UW News

December 4, 2008

Scorelator: New virtual TA grades programming homework in seconds

Nathan Kutz, UW applied mathematics professor, felt particularly daunted when he realized that more than 200 students had enrolled in his fall quarter course, Beginning Scientific Computing. It would take at least five teaching assistants just to wade through the grading alone, he said.

So Kutz created a program to do the grading for him, freeing his time and his TAs’ time for actual teaching. The application, Scorelator, is now available for beta testing in UW classes with programming-based homework.

“There’s been a huge increase in computationally based courses in the last five to 10 years, both at UW and at other universities and community colleges,” Kutz said. Programming classes used to be concentrated in computer science departments, Kutz said. But now, many math and science departments at UW and other institutions offer basic computational courses with programming-based assignments.

And someone has to grade those assignments, no small feat when each assignment could contain 100 or more lines of code. Now multiply that by five assignments and 200 students, and add in large variations in how each student will code a given problem — that’s a lot of time spent grading. Kutz has been using Scorelator in his beginning computing class this fall, and was pleased to find how much extra time he and his three TAs now have to actually teach and help students, he said.

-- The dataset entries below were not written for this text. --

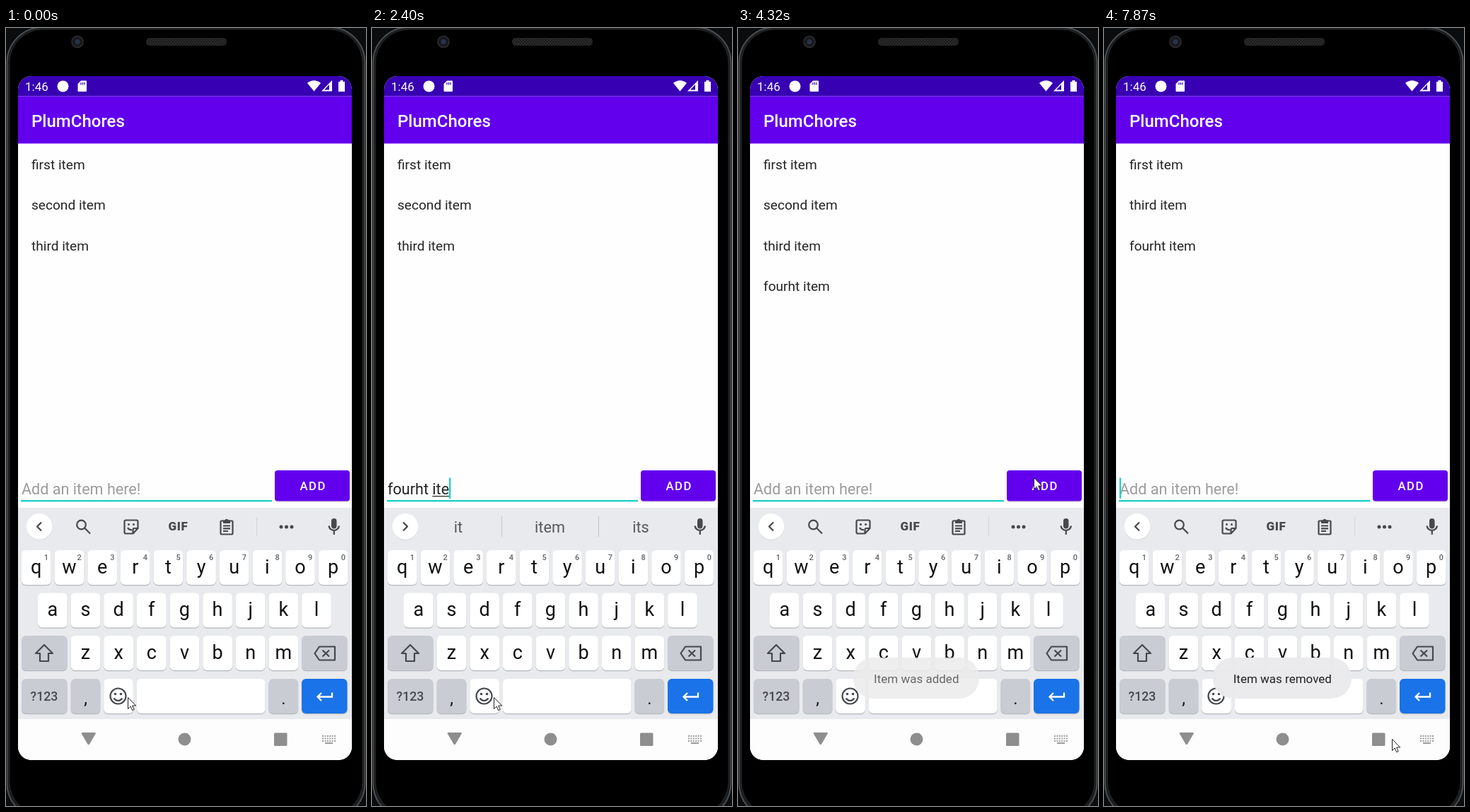
Recreate the animation shown at these times as an HTML page. Size 509 by 1101 pixels, loop 8 s.

```html
<!DOCTYPE html>
<html lang="en">
<head>
<meta charset="utf-8">
<title>To-do list</title>
<style>
  html, body { margin: 0; width: 100%; height: 100%; overflow: hidden; background: #000; }
  svg { display: block; width: 509px; height: 1101px; }
  text { font-family: Roboto, "Noto Sans", sans-serif; white-space: pre; }
  .mid { text-anchor: middle; }
  .row { font-size: 19.1px; fill: #242424; }
  .field { font-size: 21.6px; fill: #242424; }
  .hint { font-size: 21.6px; fill: #9c9c9c; }
  .key { font-size: 27px; fill: #111; }
  .sup { font-size: 11px; font-weight: 500; fill: #62656a; }
  .sug { font-size: 21.7px; fill: #55585c; }
  .msg { font-size: 17px; fill: #202124; }
  .line { fill: none; stroke: #45484c; stroke-width: 2.2; stroke-linejoin: round; }
  .solid { fill: #45484c; }
  .nav { fill: #8e8e8e; }
</style>
</head>
<body>
<svg viewBox="0 0 509 1101" xmlns="http://www.w3.org/2000/svg">
  <defs>
    <clipPath id="screen"><rect x="17" y="68" width="472" height="968" rx="19"/></clipPath>
    <pattern id="mesh" width="4" height="4" patternUnits="userSpaceOnUse">
      <rect width="4" height="4" fill="#2b2b2b"/><path d="M0 0L4 4M4 0L0 4" stroke="#1c1c1c"/>
    </pattern>
  </defs>

  <!-- phone body -->
  <rect width="509" height="1101" fill="#0b0c0d"/>
  <rect x="1.5" y="-1" width="506" height="1120" rx="50" fill="#1b1d1f" stroke="#4a4d50" stroke-width="2"/>
  <rect x="5" y="2" width="499" height="1112" rx="47" fill="#000" stroke="#26282a"/>
  <circle cx="101" cy="19.500" r="8" fill="#17191c" stroke="#2e3033" stroke-width="1.500"/>
  <circle cx="101" cy="19.500" r="3.500" fill="#26324c"/>
  <rect x="198" y="14" width="114" height="11" rx="5" fill="url(#mesh)"/>

  <g clip-path="url(#screen)">
    <rect x="17" y="68" width="472" height="968" fill="#fefefe"/>
    <rect x="17" y="68" width="472" height="28.500" fill="#3700b3"/>
    <rect x="17" y="96.500" width="472" height="67" fill="#6200ee"/>

    <!-- status bar -->
    <g fill="#fff">
      <text x="27" y="88.500" font-size="17">1:46</text>
      <circle cx="80.500" cy="82.500" r="8"/>
      <path d="M106 74.500H113Q114 74.500 114 75.500V89Q114 90 113 90H102.500Q101.500 90 101.500 89V79Z"/>
      <path d="M426 78Q435.500 70.500 445 78L435.500 89.500Z"/>
      <path d="M461 74V89.500H446Z"/>
      <path d="M472.500 74H476.500V76H479V90H470V76H472.500Z"/>
    </g>
    <path d="M106 77V80.500M108.500 77V80.500M111 77V80.500" stroke="#3700b3" stroke-width="1.200"/>
    <path d="M457 80V87.500H450Z" fill="#3700b3"/>
    <text x="36" y="139.500" font-size="24" font-weight="500" fill="#fff">PlumChores</text>

    <g id="rows"></g>

    <!-- entry field -->
    <text id="hint" class="hint" x="22" y="660">Add an item here!</text>
    <text id="field" class="field" x="22" y="660"></text>
    <rect id="under" y="662" height="1.200" fill="#242424"/>
    <rect x="21" y="668" width="355" height="2.400" fill="#1fd2c4"/>
    <rect id="caret" y="636.500" width="2.400" height="29.500" fill="#1fd2c4"/>
    <rect x="380" y="627.500" width="106" height="43.500" rx="4" fill="#bbb" opacity=".5"/>
    <rect x="380" y="626" width="106" height="43.500" rx="4" fill="#6200ee"/>
    <text x="415.500" y="654" font-size="16.700" font-weight="500" letter-spacing="1.500" fill="#fff">ADD</text>

    <!-- keyboard -->
    <rect x="17" y="679" width="472" height="299" fill="#e8eaed"/>
    <circle cx="47" cy="706.500" r="18.300" fill="#c9cbcf" opacity=".6"/>
    <circle cx="47" cy="705.500" r="18.300" fill="#fff"/>
    <path id="chevron" class="line"/>

    <g id="tools">
      <circle class="line" cx="106.500" cy="703" r="6.300"/>
      <path class="line" d="M111 707.500L119 715.500" stroke-width="3"/>
      <path class="line" d="M169.500 696.500H184.500Q186.500 696.500 186.500 698.500V708L179.500 715.500H169.500Q167.500 715.500 167.500 713.500V698.500Q167.500 696.500 169.500 696.500ZM186 708H181.500Q179.500 708 179.500 710V715M172 707Q174 711 178 710"/>
      <circle class="solid" cx="173.500" cy="702.500" r="1.500"/>
      <circle class="solid" cx="180.500" cy="702.500" r="1.500"/>
      <text class="mid solid" x="243.500" y="711" font-size="17" font-weight="900" letter-spacing=".600">GIF</text>
      <path class="line" d="M304.500 697.500H319.500Q320.500 697.500 320.500 698.500V715.500Q320.500 716.500 319.500 716.500H304.500Q303.500 716.500 303.500 715.500V698.500Q303.500 697.500 304.500 697.500ZM307 704.500H317M307 708.300H317M307 712H314"/>
      <path class="solid" d="M307 696.500H309.500A2.700 2.700 0 0 1 314.500 696.500H317V701H307Z"/>
      <path d="M354.500 692V719" stroke="#d2d4d8"/>
      <circle class="solid" cx="389" cy="706" r="2.500"/>
      <circle class="solid" cx="396.500" cy="706" r="2.500"/>
      <circle class="solid" cx="404" cy="706" r="2.500"/>
    </g>
    <g id="sugs">
      <text class="sug mid" x="122" y="714"></text>
      <text class="sug mid" x="251.500" y="714"></text>
      <text class="sug mid" x="380" y="714"></text>
      <path d="M183.500 691V720M320.500 691V720" stroke="#c6c8cc"/>
    </g>
    <rect class="solid" x="460" y="694" width="7.500" height="14.500" rx="3.700"/>
    <path class="line" d="M456.500 704.500A7.300 7.300 0 0 0 471 704.500M463.800 712V717"/>

    <g id="keys"></g>
    <path class="line" d="M54 873L66 885H60V896H48V885H42Z"/>
    <path class="line" d="M443 875.500H465V894.500H443L436.500 885ZM447.500 880.500L457 889.500M457 880.500L447.500 889.500"/>
    <circle class="line" cx="158.500" cy="945.500" r="11"/>
    <circle class="solid" cx="154.500" cy="942.500" r="1.800"/>
    <circle class="solid" cx="162.500" cy="942.500" r="1.800"/>
    <path class="line" d="M152.500 948.500Q158.500 955.500 164.500 948.500"/>
    <path d="M461 940.500V946.500H441M446 941L440.500 946.500L446 952" fill="none" stroke="#fff" stroke-width="2.300"/>

    <!-- navigation bar -->
    <rect x="17" y="978" width="472" height="58" fill="#fdfdfd"/>
    <path class="nav" d="M107.500 997H126Q127.500 997.500 126.500 999L118 1013.500Q116.700 1015 115.500 1013.500L107 999Q106 997.500 107.500 997Z"/>
    <circle class="nav" cx="252.500" cy="1006.500" r="9"/>
    <rect class="nav" x="379" y="997.500" width="18.500" height="18.500" rx="1.500"/>
    <path d="M447 1002H466M447 1005.500H466M447 1009H466" stroke="#9b9b9b" stroke-width="2" stroke-dasharray="2 1.400"/>
    <path d="M451 1012H462" stroke="#9b9b9b" stroke-width="1.800"/>

    <g id="toast">
      <rect y="891" height="58" rx="28" fill="#ebebed"/>
      <text class="msg mid" x="252.300" y="926.500"></text>
    </g>
  </g>
  <path id="mouse" d="M.5 .5V16.500L4.200 13L6.700 18.700L9.200 17.600L6.700 12H11.700Z" fill="#fff" stroke="#222" stroke-width="1"/>
</svg>

<script>
const LOOP = 8000;
const $ = id => document.getElementById(id);
const clamp = v => Math.max(0, Math.min(1, v));
const ramp = (t, from, to) => clamp((t - from) / (to - from));
const ease = p => p * p * (3 - 2 * p);

function add(parent, tag, attrs, content = "") {
  const el = document.createElementNS("http://www.w3.org/2000/svg", tag);
  for (const name in attrs) el.setAttribute(name, attrs[name]);
  el.textContent = content;
  parent.append(el);
  return el;
}
const set = (el, name, value) => el.setAttribute(name, value);
const show = (el, on) => set(el, "visibility", on ? "visible" : "hidden");

// Keyboard
const PITCH = 46.65, GREY = "#c9ccd3";
function key(x, y, w, fill = "#fff") {
  add($("keys"), "rect", { x, y: y + 1.3, width: w, height: 49, rx: 6, fill: "#b5b8bd" });
  add($("keys"), "rect", { x, y, width: w, height: 49, rx: 6, fill });
}
const label = (x, y, cls, s) => add($("keys"), "text", { x, y, class: cls }, s);
[["qwertyuiop", 22, 739], ["asdfghjkl", 45, 799.5], ["zxcvbnm", 91.7, 860]].forEach(([letters, x0, y]) => {
  [...letters].forEach((c, i) => {
    const x = x0 + i * PITCH;
    key(x, y, 41.6);
    label(x + 20.8, y + 32.5, "key mid", c);
    if (y === 739) label(x + 35, y + 13.5, "sup mid", (i + 1) % 10);
  });
});
key(22, 860, 64.5, GREY);
key(418, 860, 64.5, GREY);
key(22, 921, 64.5, GREY);
key(91.7, 921, 41.6, GREY);
key(138.3, 921, 41.6);
key(185, 921, 181.5);
key(371.5, 921, 41.6, GREY);
key(418, 921, 64.5, "#1a73e8");
set(label(54, 952, "mid solid", "?123"), "style", "font-size:17.7px;font-weight:500");
label(112.5, 957, "key mid", ",").style.fontSize = "24px";
label(392.3, 957, "key mid", ".").style.fontSize = "24px";

// List
const ROW = 57.5;
const rows = ["first item", "second item", "third item", "fourht item"].map((s, i) =>
  add($("rows"), "text", { class: "row", x: 36, y: 199.5 + i * ROW }, s));

// Bursts of activity: start, end, number of picture changes
const bursts = [
  [120, 390, 3], [700, 1700, 8], [2130, 2670, 5], [2940, 3480, 5],
  [3750, 4740, 8], [4860, 5870, 9], [6020, 7000, 8], [7240, 7870, 5]
];
function snap(t) {
  const burst = bursts.filter(b => b[0] <= t).pop();
  if (!burst) return 0;
  const [start, end, n] = burst, step = (end - start) / (n - 1);
  return start + step * Math.min(n - 1, Math.floor((t - start) / step + 0.01));
}

// time, text, word being composed
const typing = [
  [0, "", ""], [120, "f", "f"], [380, "fo", "fo"], [700, "fou", "fou"], [830, "four", "four"],
  [1110, "fourh", "fourh"], [1260, "fourht", "fourht"], [1400, "fourht ", "fourht"],
  [1690, "fourht ", ""], [2130, "fourht i", "i"], [2260, "fourht it", "it"],
  [2390, "fourht ite", "ite"], [2530, "fourht item", "item"], [3750, "", ""]
];
const hints = [
  [0, ""], [250, "f|for|from"], [690, "fo|for|four"], [970, "four|fourth|fours"],
  [1250, "fourh|four-handed|fourth"], [1690, "the|item|and"], [2250, "it|I|is"],
  [2390, "it|item|its"], [2660, "item|it|items"], [2930, "item|items|itemized"], [3880, ""]
];
const toasts = [[4100, 4430, 6020, 6290, "Item was added", 178], [6700, 7000, 9000, 9300, "Item was removed", 196]];
const path = [
  [0, 172, 947], [2940, 172, 947], [3480, 418, 636], [4450, 418, 636], [4740, 271, 424],
  [5360, 137, 242], [5500, 137, 242], [5750, 131, 246], [7200, 131, 246], [7870, 407, 1006]
];
const latest = (list, t) => list.filter(e => e[0] <= t).pop();

function mouseAt(t) {
  const i = path.findIndex(p => p[0] > t);
  if (i < 0) return path[path.length - 1].slice(1);
  const [t0, x0, y0] = path[i - 1], [t1, x1, y1] = path[i];
  const p = ease(ramp(t, t0, t1));
  return [x0 + (x1 - x0) * p, y0 + (y1 - y0) * p];
}

function caretOn(t) {
  if (t < 120) return false;
  if (t < 3000) return true;
  if (t < 3750) return t < 3200;
  const phase = t % 1000;
  return phase >= 650 || phase < 150;
}

function drawField(t) {
  const [, text, word] = latest(typing, t);
  const field = $("field");
  if (field.textContent !== text) field.textContent = text;
  show($("hint"), !text);
  const width = text ? field.getComputedTextLength() : 0;
  set($("caret"), "x", 21.8 + width);
  show($("caret"), caretOn(t));
  const at = text.lastIndexOf(word);
  show($("under"), word);
  if (word) {
    set($("under"), "x", 22 + (at ? field.getSubStringLength(0, at) : 0));
    set($("under"), "width", field.getSubStringLength(at, word.length));
  }
}

function drawBar(t) {
  const words = latest(hints, t)[1];
  show($("tools"), !words);
  show($("sugs"), words);
  const parts = words.split("|");
  $("sugs").querySelectorAll("text").forEach((el, i) => el.textContent = parts[i] || "");
  set($("chevron"), "d", words ? "M44 699.500L50 705.500L44 711.500" : "M50 699.500L44 705.500L50 711.500");
}

function drawToast(t) {
  const [inA, inB, outA, outB, text, width] = latest(toasts, t) || toasts[0];
  const alpha = ramp(t, inA, inB) * (1 - ramp(t, outA, outB));
  const [box, msg] = $("toast").children;
  set(box, "x", 252 - width / 2);
  set(box, "width", width);
  set(box, "opacity", 0.97 * (1 - (1 - alpha) ** 2));
  set(msg, "opacity", alpha);
  msg.textContent = text;
}

function draw(t) {
  drawField(t);
  drawBar(t);
  drawToast(t);
  set(rows[1], "opacity", 1 - ramp(t, 6230, 6430));
  const lift = ROW * ease(ramp(t, 6600, 6850));
  [2, 3].forEach(i => set(rows[i], "y", 199.5 + i * ROW - lift));
  show(rows[3], t >= 3750);
  set($("mouse"), "transform", `translate(${mouseAt(t).map(Math.round)})`);
}

function tick() {
  draw(snap(performance.now() % LOOP));
  requestAnimationFrame(tick);
}
tick();
</script>
</body>
</html>
```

Scorelator grades assignments nearly instantly. Students upload their program files, and Scorelator returns their current score and identifies those portions of the assignment that need correcting. Instructors can set the number of times students are allowed to revise their assignments before the submission is final. The application will then show students their grades and the grade distribution of the class. It could also be used as a supplementary grader, or just a checker if instructors prefer to do their own grading, Kutz said.

“It’s extremely simple to use,” Kutz said. “The student sees two buttons: ‘Upload file’ and ‘View grade.'” Students and instructors will log on to www.scorelator.com.

Right now, Scorelator can grade codes written in MATLAB, Mathematica, Maple and Python languages. The majority of computing courses across engineering, math and physical sciences use these languages, Kutz said, but they may expand Scorelator in the future to accommodate other languages as well.

Kutz has been using the program for the past two years in his applied mathematics courses, and has been very happy with the results, he said. He is offering Scorelator for free use at UW and a few other universities for the next term in exchange for the teachers and students filling out satisfaction surveys at the end of the course. In the next year or two, he hopes to make it commercially available to all universities and colleges.

“There’s really nothing like Scorelator out there yet,” Kutz said. “This could be quite transformative.”

Faculty or instructors interested in beta testing Scorelator in one of their classes can attend an information session and demo from 2 to 4 p.m. Tuesday, Dec. 16, in 415L Guggenheim, or email Kutz at kutz@amath.washington.edu.